● **Problem description**
Look for "screen" in the records and copy every line that has it.

──────── Data listing

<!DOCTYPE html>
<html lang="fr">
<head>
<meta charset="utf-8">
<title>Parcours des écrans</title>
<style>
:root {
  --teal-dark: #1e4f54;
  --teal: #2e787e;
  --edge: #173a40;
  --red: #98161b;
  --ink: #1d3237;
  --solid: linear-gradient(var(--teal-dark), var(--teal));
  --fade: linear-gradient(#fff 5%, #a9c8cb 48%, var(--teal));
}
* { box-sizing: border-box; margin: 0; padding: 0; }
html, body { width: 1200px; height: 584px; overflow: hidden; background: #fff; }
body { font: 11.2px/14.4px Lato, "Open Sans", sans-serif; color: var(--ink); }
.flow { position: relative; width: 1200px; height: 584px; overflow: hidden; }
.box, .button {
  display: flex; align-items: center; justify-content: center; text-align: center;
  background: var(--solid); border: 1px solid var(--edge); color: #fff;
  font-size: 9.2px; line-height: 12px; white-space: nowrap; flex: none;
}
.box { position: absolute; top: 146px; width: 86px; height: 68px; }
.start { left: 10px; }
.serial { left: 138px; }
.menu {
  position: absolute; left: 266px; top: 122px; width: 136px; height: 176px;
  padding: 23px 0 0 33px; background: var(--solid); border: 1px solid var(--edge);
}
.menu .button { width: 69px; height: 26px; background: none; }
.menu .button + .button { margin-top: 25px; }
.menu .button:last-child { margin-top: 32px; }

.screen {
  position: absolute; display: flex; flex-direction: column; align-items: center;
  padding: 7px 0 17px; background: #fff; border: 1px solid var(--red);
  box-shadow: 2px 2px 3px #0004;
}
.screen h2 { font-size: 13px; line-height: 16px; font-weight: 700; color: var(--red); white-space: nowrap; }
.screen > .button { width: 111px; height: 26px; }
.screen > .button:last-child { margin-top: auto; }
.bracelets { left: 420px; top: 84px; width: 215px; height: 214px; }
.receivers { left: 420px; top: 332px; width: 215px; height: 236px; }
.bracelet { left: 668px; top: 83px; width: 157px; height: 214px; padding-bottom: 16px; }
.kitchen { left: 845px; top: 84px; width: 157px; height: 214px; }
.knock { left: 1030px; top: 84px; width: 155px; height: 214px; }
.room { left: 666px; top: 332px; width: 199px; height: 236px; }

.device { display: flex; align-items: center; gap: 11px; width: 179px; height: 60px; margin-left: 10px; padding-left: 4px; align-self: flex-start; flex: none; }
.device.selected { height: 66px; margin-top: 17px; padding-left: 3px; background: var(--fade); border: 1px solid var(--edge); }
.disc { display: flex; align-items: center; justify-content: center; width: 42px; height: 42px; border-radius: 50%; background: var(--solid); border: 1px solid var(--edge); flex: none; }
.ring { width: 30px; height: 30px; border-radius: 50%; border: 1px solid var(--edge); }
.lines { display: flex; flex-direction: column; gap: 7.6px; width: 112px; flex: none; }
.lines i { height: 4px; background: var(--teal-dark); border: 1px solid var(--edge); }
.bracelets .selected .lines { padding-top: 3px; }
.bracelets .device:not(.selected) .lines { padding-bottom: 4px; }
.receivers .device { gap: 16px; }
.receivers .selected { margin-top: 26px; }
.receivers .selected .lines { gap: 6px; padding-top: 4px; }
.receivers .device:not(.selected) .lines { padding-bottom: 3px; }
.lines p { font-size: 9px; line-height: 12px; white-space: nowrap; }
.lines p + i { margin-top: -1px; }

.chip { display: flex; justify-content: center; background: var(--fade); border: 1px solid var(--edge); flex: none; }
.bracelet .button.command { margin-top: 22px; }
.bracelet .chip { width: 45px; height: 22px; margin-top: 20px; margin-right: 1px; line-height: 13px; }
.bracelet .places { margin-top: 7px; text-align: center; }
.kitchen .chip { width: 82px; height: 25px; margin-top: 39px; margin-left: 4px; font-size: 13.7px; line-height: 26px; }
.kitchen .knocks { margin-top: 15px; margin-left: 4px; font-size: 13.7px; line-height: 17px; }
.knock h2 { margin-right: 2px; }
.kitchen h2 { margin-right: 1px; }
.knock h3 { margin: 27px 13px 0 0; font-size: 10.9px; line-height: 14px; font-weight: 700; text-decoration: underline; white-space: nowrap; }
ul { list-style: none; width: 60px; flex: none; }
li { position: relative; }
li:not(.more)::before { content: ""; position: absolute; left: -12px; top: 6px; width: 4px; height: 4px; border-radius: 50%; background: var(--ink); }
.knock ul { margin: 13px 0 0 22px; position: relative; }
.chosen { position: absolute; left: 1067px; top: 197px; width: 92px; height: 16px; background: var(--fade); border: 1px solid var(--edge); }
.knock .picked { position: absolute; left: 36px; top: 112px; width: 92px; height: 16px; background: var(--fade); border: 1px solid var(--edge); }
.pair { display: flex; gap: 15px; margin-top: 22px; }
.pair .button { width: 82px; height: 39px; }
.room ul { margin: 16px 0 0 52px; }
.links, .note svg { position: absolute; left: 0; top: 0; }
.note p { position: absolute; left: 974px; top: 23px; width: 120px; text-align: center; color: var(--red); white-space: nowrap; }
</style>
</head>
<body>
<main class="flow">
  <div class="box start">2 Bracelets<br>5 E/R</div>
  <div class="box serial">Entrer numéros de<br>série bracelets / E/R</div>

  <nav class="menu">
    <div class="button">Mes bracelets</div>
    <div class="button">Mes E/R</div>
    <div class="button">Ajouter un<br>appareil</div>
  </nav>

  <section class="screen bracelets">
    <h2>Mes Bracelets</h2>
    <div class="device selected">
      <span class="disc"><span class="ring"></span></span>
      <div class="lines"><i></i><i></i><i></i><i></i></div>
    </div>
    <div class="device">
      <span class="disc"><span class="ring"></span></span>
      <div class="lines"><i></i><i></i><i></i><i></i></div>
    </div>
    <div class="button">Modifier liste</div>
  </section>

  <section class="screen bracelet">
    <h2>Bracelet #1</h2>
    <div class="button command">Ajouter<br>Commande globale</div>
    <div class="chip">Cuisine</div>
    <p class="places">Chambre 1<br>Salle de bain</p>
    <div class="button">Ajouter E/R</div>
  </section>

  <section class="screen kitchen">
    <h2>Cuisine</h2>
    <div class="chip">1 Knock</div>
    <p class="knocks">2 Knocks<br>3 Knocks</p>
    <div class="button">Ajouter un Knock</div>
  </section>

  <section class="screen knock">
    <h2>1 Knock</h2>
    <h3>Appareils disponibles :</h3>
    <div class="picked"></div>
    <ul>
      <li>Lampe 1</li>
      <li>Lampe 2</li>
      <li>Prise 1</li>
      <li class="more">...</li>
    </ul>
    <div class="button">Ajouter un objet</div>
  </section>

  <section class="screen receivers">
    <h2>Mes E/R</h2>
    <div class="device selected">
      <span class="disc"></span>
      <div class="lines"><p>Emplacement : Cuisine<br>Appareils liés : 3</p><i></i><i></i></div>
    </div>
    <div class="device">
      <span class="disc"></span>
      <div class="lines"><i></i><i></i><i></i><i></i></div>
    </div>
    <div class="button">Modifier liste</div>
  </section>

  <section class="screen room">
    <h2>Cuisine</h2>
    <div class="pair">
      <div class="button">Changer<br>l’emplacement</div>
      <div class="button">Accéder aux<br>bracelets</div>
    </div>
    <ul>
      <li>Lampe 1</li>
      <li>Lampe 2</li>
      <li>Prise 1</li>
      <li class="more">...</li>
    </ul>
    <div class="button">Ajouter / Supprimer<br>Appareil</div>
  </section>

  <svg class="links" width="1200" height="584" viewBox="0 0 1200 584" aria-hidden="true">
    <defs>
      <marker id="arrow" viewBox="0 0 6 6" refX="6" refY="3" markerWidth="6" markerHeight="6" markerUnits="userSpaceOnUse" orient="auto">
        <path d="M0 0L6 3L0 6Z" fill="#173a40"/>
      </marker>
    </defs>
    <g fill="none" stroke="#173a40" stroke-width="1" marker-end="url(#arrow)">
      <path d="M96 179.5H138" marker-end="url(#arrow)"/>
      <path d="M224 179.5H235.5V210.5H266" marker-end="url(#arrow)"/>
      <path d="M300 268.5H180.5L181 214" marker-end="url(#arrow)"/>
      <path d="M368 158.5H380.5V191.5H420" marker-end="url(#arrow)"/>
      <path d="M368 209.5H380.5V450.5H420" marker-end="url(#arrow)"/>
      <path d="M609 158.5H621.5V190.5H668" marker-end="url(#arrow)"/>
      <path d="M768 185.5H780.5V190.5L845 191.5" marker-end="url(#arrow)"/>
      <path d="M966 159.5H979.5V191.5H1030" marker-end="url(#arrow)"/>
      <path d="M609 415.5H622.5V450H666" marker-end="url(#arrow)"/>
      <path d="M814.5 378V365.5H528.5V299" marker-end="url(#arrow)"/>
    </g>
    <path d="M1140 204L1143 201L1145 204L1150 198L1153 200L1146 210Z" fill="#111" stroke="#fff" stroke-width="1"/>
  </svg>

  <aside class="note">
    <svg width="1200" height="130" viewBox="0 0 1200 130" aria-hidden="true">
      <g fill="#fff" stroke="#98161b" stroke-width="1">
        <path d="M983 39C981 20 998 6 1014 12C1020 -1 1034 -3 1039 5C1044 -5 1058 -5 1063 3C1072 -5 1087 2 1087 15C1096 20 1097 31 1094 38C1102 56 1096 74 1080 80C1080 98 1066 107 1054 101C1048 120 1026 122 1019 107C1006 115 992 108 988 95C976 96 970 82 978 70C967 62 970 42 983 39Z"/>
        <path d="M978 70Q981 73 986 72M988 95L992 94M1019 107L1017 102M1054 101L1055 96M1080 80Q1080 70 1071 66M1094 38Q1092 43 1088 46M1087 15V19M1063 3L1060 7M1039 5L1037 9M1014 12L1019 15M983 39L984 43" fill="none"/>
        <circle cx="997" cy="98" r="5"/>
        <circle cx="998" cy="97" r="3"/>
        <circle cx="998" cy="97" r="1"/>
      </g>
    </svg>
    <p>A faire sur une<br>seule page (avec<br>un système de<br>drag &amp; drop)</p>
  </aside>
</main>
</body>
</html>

────────────────

● **Output of the exercise**
.screen {
.screen h2 { font-size: 13px; line-height: 16px; font-weight: 700; color: var(--red); white-space: nowrap; }
.screen > .button { width: 111px; height: 26px; }
.screen > .button:last-child { margin-top: auto; }
  <section class="screen bracelets">
  <section class="screen bracelet">
  <section class="screen kitchen">
  <section class="screen knock">
  <section class="screen receivers">
  <section class="screen room">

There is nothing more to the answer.